___ Task inputs

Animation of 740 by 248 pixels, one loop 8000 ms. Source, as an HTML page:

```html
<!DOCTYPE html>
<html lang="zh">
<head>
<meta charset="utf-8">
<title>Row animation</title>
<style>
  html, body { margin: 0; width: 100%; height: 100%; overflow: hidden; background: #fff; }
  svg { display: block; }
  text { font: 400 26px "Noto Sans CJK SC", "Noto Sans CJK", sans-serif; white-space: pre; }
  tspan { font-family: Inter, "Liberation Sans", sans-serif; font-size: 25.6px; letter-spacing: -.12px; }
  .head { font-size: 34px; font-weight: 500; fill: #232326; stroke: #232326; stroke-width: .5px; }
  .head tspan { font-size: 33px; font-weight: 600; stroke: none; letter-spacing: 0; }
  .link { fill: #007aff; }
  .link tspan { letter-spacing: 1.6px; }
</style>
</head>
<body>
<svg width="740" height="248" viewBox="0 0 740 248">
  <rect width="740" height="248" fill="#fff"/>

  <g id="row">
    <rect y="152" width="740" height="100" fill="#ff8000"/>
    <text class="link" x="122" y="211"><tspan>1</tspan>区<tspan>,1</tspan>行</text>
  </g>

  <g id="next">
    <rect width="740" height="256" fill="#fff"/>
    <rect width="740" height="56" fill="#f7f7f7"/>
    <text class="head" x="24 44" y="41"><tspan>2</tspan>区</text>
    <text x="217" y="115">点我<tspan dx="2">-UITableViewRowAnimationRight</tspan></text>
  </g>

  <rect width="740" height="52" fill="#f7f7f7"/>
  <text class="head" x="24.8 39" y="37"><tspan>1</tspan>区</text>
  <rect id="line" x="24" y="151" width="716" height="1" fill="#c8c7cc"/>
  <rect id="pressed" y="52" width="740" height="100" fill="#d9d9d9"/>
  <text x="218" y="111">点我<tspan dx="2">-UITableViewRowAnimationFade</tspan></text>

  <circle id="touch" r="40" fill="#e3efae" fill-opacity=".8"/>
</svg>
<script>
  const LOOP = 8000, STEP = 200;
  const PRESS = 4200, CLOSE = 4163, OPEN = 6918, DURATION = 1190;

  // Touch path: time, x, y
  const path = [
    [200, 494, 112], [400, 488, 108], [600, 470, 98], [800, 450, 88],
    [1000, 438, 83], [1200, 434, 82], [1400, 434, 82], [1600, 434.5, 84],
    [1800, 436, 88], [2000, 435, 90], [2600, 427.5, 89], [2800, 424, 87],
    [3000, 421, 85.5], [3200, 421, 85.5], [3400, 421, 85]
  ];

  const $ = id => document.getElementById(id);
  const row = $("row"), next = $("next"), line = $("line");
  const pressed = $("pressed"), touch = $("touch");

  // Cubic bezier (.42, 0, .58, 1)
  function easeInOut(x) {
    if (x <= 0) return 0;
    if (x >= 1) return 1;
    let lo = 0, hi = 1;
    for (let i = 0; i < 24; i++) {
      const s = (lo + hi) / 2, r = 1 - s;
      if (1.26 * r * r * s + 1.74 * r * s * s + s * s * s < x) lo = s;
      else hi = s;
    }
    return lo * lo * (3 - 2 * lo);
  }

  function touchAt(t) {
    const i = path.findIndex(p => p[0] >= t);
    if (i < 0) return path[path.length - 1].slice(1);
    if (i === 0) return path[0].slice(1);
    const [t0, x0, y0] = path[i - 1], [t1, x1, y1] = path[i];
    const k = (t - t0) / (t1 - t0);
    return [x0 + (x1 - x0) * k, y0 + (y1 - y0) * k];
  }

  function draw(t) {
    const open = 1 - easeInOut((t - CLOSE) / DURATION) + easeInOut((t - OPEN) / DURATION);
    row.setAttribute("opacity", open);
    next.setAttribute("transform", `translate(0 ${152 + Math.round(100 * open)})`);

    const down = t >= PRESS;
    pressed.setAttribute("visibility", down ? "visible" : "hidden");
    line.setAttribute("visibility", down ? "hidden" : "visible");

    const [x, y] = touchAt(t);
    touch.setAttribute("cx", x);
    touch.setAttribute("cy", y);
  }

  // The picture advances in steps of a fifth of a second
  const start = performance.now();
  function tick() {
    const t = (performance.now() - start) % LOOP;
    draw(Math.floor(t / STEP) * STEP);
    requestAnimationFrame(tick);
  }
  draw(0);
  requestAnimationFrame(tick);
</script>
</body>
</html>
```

______

* [Problem to solve] Take the data above and return it exactly.

* [Written response]
Animation of 740 by 248 pixels, one loop 8000 ms. Source, as an HTML page:

```html
<!DOCTYPE html>
<html lang="zh">
<head>
<meta charset="utf-8">
<title>Row animation</title>
<style>
  html, body { margin: 0; width: 100%; height: 100%; overflow: hidden; background: #fff; }
  svg { display: block; }
  text { font: 400 26px "Noto Sans CJK SC", "Noto Sans CJK", sans-serif; white-space: pre; }
  tspan { font-family: Inter, "Liberation Sans", sans-serif; font-size: 25.6px; letter-spacing: -.12px; }
  .head { font-size: 34px; font-weight: 500; fill: #232326; stroke: #232326; stroke-width: .5px; }
  .head tspan { font-size: 33px; font-weight: 600; stroke: none; letter-spacing: 0; }
  .link { fill: #007aff; }
  .link tspan { letter-spacing: 1.6px; }
</style>
</head>
<body>
<svg width="740" height="248" viewBox="0 0 740 248">
  <rect width="740" height="248" fill="#fff"/>

  <g id="row">
    <rect y="152" width="740" height="100" fill="#ff8000"/>
    <text class="link" x="122" y="211"><tspan>1</tspan>区<tspan>,1</tspan>行</text>
  </g>

  <g id="next">
    <rect width="740" height="256" fill="#fff"/>
    <rect width="740" height="56" fill="#f7f7f7"/>
    <text class="head" x="24 44" y="41"><tspan>2</tspan>区</text>
    <text x="217" y="115">点我<tspan dx="2">-UITableViewRowAnimationRight</tspan></text>
  </g>

  <rect width="740" height="52" fill="#f7f7f7"/>
  <text class="head" x="24.8 39" y="37"><tspan>1</tspan>区</text>
  <rect id="line" x="24" y="151" width="716" height="1" fill="#c8c7cc"/>
  <rect id="pressed" y="52" width="740" height="100" fill="#d9d9d9"/>
  <text x="218" y="111">点我<tspan dx="2">-UITableViewRowAnimationFade</tspan></text>

  <circle id="touch" r="40" fill="#e3efae" fill-opacity=".8"/>
</svg>
<script>
  const LOOP = 8000, STEP = 200;
  const PRESS = 4200, CLOSE = 4163, OPEN = 6918, DURATION = 1190;

  // Touch path: time, x, y
  const path = [
    [200, 494, 112], [400, 488, 108], [600, 470, 98], [800, 450, 88],
    [1000, 438, 83], [1200, 434, 82], [1400, 434, 82], [1600, 434.5, 84],
    [1800, 436, 88], [2000, 435, 90], [2600, 427.5, 89], [2800, 424, 87],
    [3000, 421, 85.5], [3200, 421, 85.5], [3400, 421, 85]
  ];

  const $ = id => document.getElementById(id);
  const row = $("row"), next = $("next"), line = $("line");
  const pressed = $("pressed"), touch = $("touch");

  // Cubic bezier (.42, 0, .58, 1)
  function easeInOut(x) {
    if (x <= 0) return 0;
    if (x >= 1) return 1;
    let lo = 0, hi = 1;
    for (let i = 0; i < 24; i++) {
      const s = (lo + hi) / 2, r = 1 - s;
      if (1.26 * r * r * s + 1.74 * r * s * s + s * s * s < x) lo = s;
      else hi = s;
    }
    return lo * lo * (3 - 2 * lo);
  }

  function touchAt(t) {
    const i = path.findIndex(p => p[0] >= t);
    if (i < 0) return path[path.length - 1].slice(1);
    if (i === 0) return path[0].slice(1);
    const [t0, x0, y0] = path[i - 1], [t1, x1, y1] = path[i];
    const k = (t - t0) / (t1 - t0);
    return [x0 + (x1 - x0) * k, y0 + (y1 - y0) * k];
  }

  function draw(t) {
    const open = 1 - easeInOut((t - CLOSE) / DURATION) + easeInOut((t - OPEN) / DURATION);
    row.setAttribute("opacity", open);
    next.setAttribute("transform", `translate(0 ${152 + Math.round(100 * open)})`);

    const down = t >= PRESS;
    pressed.setAttribute("visibility", down ? "visible" : "hidden");
    line.setAttribute("visibility", down ? "hidden" : "visible");

    const [x, y] = touchAt(t);
    touch.setAttribute("cx", x);
    touch.setAttribute("cy", y);
  }

  // The picture advances in steps of a fifth of a second
  const start = performance.now();
  function tick() {
    const t = (performance.now() - start) % LOOP;
    draw(Math.floor(t / STEP) * STEP);
    requestAnimationFrame(tick);
  }
  draw(0);
  requestAnimationFrame(tick);
</script>
</body>
</html>
```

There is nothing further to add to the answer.